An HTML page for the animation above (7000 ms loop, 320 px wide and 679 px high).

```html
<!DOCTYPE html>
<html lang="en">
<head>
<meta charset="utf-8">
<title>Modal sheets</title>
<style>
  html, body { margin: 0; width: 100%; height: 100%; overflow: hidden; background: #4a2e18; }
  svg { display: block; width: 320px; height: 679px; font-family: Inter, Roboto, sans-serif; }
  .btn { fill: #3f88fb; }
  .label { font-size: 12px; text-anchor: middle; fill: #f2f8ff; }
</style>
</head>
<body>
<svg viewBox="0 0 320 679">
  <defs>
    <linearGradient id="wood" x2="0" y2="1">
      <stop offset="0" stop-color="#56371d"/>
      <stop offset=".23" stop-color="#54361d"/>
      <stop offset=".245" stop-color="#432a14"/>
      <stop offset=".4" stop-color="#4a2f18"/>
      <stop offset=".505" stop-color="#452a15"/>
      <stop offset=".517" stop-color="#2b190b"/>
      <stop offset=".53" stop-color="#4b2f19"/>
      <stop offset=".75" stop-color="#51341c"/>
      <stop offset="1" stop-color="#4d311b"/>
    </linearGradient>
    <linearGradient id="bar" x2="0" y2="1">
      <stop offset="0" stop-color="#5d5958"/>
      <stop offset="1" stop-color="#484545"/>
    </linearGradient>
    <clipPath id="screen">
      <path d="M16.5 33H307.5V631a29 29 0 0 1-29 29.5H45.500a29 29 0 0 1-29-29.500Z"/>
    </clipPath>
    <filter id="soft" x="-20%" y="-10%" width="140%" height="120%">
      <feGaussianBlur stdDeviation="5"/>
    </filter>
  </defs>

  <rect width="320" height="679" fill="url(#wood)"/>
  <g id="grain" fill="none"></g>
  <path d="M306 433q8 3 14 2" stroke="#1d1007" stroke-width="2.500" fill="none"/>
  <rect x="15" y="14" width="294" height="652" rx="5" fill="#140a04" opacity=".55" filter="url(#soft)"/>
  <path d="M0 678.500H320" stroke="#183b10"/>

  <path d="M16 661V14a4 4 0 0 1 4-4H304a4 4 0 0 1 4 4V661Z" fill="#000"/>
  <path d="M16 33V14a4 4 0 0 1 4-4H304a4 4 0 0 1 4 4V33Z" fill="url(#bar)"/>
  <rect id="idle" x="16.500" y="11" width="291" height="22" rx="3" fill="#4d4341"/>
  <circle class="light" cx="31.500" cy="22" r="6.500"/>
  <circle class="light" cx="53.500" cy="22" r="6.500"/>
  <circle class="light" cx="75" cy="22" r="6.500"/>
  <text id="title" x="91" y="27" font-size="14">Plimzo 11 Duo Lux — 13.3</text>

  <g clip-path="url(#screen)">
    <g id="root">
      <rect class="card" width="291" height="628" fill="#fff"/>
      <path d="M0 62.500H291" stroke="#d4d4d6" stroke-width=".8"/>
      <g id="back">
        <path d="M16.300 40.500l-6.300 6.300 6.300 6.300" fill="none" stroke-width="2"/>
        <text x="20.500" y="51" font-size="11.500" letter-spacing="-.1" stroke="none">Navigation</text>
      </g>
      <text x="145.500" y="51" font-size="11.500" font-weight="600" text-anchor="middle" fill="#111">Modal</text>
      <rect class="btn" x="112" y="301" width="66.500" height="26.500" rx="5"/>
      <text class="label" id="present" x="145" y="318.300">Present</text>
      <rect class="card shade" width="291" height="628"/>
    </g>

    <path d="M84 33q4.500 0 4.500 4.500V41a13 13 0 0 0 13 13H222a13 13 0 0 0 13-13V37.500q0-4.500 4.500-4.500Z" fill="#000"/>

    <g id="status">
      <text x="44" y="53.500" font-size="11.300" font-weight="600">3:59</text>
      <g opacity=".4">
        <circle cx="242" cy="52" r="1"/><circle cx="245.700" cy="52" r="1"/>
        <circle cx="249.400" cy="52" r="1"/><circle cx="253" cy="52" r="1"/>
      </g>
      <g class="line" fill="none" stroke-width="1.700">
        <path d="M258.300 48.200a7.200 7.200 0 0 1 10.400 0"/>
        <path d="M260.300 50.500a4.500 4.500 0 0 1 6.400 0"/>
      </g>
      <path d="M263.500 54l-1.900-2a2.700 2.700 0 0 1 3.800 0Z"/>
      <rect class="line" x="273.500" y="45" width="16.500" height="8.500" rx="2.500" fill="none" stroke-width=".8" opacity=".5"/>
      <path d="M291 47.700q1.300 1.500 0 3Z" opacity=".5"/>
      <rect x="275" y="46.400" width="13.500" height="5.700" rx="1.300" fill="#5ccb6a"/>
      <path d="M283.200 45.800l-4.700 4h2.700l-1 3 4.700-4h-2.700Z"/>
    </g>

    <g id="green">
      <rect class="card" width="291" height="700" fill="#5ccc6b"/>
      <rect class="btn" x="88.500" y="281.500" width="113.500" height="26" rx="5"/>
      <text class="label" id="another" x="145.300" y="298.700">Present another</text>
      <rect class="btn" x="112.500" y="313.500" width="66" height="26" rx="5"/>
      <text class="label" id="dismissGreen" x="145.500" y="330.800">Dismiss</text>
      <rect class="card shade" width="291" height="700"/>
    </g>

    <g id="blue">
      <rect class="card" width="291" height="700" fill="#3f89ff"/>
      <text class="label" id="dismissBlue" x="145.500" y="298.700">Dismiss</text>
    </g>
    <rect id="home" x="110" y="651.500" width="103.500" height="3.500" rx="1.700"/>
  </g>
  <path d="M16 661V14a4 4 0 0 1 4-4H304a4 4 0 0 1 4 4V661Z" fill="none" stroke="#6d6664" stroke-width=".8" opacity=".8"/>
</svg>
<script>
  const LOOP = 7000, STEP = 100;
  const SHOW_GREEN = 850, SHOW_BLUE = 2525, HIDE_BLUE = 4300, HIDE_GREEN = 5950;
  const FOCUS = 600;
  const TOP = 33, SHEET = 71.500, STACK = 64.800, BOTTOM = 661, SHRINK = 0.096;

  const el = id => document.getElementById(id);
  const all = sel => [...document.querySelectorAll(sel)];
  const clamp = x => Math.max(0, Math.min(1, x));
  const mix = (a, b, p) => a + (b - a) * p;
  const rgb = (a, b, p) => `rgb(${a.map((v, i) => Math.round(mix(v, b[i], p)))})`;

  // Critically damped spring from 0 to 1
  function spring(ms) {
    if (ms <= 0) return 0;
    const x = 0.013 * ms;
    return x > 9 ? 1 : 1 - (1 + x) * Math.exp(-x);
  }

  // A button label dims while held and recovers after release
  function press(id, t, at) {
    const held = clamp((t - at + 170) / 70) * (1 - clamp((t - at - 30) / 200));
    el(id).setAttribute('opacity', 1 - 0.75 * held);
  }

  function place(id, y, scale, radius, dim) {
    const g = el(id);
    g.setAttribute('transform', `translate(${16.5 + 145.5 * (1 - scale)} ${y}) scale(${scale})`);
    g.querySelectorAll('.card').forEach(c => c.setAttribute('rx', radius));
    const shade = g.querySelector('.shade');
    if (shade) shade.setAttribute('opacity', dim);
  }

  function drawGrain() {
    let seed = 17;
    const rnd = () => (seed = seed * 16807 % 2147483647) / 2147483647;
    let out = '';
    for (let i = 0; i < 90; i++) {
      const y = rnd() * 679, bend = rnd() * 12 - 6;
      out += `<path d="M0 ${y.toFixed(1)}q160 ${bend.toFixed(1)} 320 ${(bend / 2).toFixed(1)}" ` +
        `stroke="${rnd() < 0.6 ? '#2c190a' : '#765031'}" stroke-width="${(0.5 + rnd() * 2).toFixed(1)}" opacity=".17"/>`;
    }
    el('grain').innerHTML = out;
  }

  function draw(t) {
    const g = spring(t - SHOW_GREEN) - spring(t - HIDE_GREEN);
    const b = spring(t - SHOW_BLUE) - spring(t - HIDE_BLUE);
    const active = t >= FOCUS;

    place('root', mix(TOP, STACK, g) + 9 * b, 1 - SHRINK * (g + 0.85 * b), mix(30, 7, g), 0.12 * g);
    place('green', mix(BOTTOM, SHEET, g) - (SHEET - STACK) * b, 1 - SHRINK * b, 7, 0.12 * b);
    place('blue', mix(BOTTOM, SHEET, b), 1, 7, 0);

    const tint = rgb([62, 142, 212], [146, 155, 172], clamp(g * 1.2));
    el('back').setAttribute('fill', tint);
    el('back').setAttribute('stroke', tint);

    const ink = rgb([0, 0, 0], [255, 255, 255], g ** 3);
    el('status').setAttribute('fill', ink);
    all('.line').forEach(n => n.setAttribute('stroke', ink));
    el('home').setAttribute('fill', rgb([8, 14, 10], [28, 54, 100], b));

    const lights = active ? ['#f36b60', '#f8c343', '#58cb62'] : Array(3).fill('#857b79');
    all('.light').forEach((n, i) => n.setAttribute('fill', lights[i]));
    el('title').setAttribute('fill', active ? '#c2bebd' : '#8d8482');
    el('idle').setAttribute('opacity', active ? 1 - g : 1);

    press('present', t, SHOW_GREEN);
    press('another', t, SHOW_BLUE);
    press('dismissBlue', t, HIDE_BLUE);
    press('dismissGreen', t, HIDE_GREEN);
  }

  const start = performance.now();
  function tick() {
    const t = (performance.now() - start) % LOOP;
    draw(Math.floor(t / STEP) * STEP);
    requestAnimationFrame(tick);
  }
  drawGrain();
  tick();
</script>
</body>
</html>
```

◆ Exercise details:
Extract every line of the records above that contains the word "screen".

◆ Your response:
    <clipPath id="screen">
  <g clip-path="url(#screen)">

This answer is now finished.